- _What is expected_
Search the material below for the word "slope". Copy every line that has it.

══ Input material ══

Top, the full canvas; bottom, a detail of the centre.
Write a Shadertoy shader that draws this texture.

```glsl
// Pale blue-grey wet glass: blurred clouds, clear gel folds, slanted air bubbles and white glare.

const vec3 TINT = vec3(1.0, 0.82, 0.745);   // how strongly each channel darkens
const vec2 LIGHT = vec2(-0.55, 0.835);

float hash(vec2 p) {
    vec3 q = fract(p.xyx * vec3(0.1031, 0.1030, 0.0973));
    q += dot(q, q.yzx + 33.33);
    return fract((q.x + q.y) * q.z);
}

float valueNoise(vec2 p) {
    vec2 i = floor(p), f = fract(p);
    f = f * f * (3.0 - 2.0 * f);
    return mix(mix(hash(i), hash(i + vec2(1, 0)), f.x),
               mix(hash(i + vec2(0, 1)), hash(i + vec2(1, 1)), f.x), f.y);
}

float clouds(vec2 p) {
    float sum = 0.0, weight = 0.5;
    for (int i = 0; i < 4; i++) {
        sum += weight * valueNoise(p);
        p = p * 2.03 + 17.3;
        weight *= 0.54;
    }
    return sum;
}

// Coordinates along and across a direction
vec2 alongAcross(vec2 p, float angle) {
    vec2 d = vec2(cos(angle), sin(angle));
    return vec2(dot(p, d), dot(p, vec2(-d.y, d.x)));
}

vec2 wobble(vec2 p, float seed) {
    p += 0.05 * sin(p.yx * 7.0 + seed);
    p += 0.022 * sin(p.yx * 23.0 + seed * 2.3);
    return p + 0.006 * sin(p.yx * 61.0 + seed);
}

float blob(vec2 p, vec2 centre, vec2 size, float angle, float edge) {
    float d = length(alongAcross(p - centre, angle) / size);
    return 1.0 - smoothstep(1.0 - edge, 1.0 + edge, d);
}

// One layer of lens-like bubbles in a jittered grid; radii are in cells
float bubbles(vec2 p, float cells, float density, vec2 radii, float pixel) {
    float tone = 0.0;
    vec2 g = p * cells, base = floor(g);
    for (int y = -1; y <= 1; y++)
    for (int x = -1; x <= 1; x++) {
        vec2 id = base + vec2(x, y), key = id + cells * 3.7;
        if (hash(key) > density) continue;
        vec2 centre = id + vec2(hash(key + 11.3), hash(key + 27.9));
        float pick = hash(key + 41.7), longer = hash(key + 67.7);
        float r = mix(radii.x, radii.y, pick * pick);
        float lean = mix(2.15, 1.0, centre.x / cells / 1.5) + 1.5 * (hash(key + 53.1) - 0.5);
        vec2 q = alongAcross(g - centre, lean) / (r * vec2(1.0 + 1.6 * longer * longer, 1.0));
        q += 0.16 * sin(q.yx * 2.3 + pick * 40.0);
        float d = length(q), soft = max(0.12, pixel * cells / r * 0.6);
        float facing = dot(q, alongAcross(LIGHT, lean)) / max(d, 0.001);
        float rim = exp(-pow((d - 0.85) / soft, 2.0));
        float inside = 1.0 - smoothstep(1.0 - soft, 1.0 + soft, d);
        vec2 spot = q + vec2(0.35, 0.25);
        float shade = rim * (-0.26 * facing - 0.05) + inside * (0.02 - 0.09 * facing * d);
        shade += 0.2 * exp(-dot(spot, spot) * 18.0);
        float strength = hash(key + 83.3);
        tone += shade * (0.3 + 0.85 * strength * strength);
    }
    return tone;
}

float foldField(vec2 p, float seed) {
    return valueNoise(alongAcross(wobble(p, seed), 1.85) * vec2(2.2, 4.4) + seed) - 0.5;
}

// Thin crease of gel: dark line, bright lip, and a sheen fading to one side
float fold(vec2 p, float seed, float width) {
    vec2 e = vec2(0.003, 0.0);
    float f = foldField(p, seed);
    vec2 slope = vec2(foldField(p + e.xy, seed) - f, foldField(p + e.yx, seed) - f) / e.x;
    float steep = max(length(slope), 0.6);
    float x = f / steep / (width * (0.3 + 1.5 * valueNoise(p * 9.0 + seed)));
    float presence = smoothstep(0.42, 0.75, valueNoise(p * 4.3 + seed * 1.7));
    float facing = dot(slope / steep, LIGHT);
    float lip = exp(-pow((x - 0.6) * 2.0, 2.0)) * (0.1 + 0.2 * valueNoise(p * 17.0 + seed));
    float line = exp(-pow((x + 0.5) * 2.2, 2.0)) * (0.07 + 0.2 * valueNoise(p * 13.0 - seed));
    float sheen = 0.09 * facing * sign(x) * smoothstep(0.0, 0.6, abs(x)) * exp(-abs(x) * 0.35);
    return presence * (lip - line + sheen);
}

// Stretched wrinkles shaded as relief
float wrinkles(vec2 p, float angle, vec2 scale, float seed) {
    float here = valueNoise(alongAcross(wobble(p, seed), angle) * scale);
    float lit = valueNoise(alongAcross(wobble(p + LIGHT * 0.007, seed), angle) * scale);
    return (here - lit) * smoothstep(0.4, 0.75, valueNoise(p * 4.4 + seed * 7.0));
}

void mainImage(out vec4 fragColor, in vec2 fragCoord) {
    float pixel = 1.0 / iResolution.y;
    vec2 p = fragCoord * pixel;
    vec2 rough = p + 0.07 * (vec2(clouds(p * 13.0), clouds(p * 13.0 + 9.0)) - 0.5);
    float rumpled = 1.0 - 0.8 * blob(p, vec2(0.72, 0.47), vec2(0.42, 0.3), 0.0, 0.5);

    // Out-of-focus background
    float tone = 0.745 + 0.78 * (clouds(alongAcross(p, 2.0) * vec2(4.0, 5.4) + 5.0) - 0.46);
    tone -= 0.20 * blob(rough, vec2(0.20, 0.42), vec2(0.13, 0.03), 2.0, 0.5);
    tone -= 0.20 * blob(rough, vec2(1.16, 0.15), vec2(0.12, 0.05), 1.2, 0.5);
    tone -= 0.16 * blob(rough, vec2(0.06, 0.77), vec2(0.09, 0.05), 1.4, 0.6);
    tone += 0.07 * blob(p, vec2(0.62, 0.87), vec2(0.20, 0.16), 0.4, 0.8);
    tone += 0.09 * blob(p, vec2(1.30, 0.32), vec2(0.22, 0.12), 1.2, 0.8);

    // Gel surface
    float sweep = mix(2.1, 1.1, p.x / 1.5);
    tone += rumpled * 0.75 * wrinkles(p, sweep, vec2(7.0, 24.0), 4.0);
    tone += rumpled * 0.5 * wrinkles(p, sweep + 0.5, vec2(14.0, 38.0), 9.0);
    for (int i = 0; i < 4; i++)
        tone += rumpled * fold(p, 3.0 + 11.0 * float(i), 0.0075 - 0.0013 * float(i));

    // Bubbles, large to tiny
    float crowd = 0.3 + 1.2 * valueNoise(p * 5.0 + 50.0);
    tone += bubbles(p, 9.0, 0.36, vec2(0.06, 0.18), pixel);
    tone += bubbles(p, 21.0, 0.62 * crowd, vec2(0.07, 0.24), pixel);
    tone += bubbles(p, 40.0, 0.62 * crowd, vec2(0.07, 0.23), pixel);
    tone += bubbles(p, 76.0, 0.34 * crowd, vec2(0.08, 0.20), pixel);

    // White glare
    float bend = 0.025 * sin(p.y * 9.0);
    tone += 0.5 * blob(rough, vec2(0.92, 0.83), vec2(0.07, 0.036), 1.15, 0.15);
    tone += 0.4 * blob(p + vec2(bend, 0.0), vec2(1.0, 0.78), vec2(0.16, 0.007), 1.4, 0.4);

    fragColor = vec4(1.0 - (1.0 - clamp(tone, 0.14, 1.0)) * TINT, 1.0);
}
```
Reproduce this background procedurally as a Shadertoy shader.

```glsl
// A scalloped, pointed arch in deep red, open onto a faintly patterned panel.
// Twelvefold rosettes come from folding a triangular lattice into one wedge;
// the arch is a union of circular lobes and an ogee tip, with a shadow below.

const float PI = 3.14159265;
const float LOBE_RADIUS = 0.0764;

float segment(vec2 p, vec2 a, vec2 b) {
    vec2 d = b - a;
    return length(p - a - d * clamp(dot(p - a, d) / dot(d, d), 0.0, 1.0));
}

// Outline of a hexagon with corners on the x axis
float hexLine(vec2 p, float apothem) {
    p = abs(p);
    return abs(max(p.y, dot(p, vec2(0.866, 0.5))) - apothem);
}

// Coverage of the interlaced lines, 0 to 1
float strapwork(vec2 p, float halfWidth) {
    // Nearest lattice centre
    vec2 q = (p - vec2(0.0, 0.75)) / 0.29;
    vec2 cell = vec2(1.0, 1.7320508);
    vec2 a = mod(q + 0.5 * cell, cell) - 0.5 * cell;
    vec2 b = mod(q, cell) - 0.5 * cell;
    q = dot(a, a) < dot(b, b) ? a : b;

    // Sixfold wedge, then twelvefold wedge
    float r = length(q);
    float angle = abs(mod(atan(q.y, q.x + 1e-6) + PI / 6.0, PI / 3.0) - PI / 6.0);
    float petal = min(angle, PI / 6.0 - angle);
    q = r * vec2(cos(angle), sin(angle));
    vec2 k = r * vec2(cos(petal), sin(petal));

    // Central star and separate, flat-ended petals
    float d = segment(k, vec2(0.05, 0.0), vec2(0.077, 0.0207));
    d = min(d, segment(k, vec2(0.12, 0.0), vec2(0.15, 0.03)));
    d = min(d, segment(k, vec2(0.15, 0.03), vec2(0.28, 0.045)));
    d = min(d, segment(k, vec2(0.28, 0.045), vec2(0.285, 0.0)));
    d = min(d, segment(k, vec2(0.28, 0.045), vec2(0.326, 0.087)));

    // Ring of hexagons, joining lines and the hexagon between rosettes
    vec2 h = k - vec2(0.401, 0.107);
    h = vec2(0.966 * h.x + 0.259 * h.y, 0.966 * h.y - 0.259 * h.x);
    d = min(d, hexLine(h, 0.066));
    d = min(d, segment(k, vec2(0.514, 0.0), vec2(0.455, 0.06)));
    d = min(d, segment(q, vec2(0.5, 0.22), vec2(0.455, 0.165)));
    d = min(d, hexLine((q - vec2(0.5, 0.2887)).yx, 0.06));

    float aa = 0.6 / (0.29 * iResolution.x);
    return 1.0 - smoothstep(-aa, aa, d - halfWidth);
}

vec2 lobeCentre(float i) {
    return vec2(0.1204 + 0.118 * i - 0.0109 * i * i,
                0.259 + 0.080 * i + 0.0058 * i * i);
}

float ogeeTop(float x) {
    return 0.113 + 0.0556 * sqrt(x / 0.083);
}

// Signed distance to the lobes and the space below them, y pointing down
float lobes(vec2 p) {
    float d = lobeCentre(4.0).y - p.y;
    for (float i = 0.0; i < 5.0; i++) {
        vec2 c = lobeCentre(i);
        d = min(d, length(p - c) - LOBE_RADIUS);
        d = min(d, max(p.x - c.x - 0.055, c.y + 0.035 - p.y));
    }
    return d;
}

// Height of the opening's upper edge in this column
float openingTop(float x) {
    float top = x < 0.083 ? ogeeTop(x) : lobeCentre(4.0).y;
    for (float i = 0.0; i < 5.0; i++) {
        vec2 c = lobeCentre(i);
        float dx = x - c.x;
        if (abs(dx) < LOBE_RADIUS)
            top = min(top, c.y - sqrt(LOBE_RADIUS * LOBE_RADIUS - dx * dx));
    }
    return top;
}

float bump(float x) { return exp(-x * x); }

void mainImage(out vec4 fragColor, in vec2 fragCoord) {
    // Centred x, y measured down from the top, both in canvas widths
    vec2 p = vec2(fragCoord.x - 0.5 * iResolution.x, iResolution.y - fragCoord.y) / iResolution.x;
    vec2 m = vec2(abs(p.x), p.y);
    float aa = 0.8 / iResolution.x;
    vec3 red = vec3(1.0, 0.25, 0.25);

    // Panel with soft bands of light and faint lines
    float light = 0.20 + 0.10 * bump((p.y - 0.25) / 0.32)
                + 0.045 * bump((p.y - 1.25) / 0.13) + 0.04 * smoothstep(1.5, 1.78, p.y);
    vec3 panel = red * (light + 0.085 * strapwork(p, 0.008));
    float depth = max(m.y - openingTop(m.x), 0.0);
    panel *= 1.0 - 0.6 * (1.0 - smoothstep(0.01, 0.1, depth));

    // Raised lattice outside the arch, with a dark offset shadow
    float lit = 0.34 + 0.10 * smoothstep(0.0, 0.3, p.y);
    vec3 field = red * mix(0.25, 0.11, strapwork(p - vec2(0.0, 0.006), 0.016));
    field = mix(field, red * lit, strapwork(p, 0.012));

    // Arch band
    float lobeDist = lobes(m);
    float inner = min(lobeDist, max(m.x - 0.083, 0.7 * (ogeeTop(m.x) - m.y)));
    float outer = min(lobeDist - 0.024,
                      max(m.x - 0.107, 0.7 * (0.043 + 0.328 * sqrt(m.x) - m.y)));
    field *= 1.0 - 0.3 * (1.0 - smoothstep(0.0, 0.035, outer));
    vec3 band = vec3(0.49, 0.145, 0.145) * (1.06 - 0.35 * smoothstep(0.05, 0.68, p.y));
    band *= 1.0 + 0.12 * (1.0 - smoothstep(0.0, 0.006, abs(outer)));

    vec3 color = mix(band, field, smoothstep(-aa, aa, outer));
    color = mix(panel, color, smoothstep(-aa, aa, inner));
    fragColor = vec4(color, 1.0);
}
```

═══

- _Exercise solution_
    vec2 slope = vec2(foldField(p + e.xy, seed) - f, foldField(p + e.yx, seed) - f) / e.x;
    float steep = max(length(slope), 0.6);
    float facing = dot(slope / steep, LIGHT);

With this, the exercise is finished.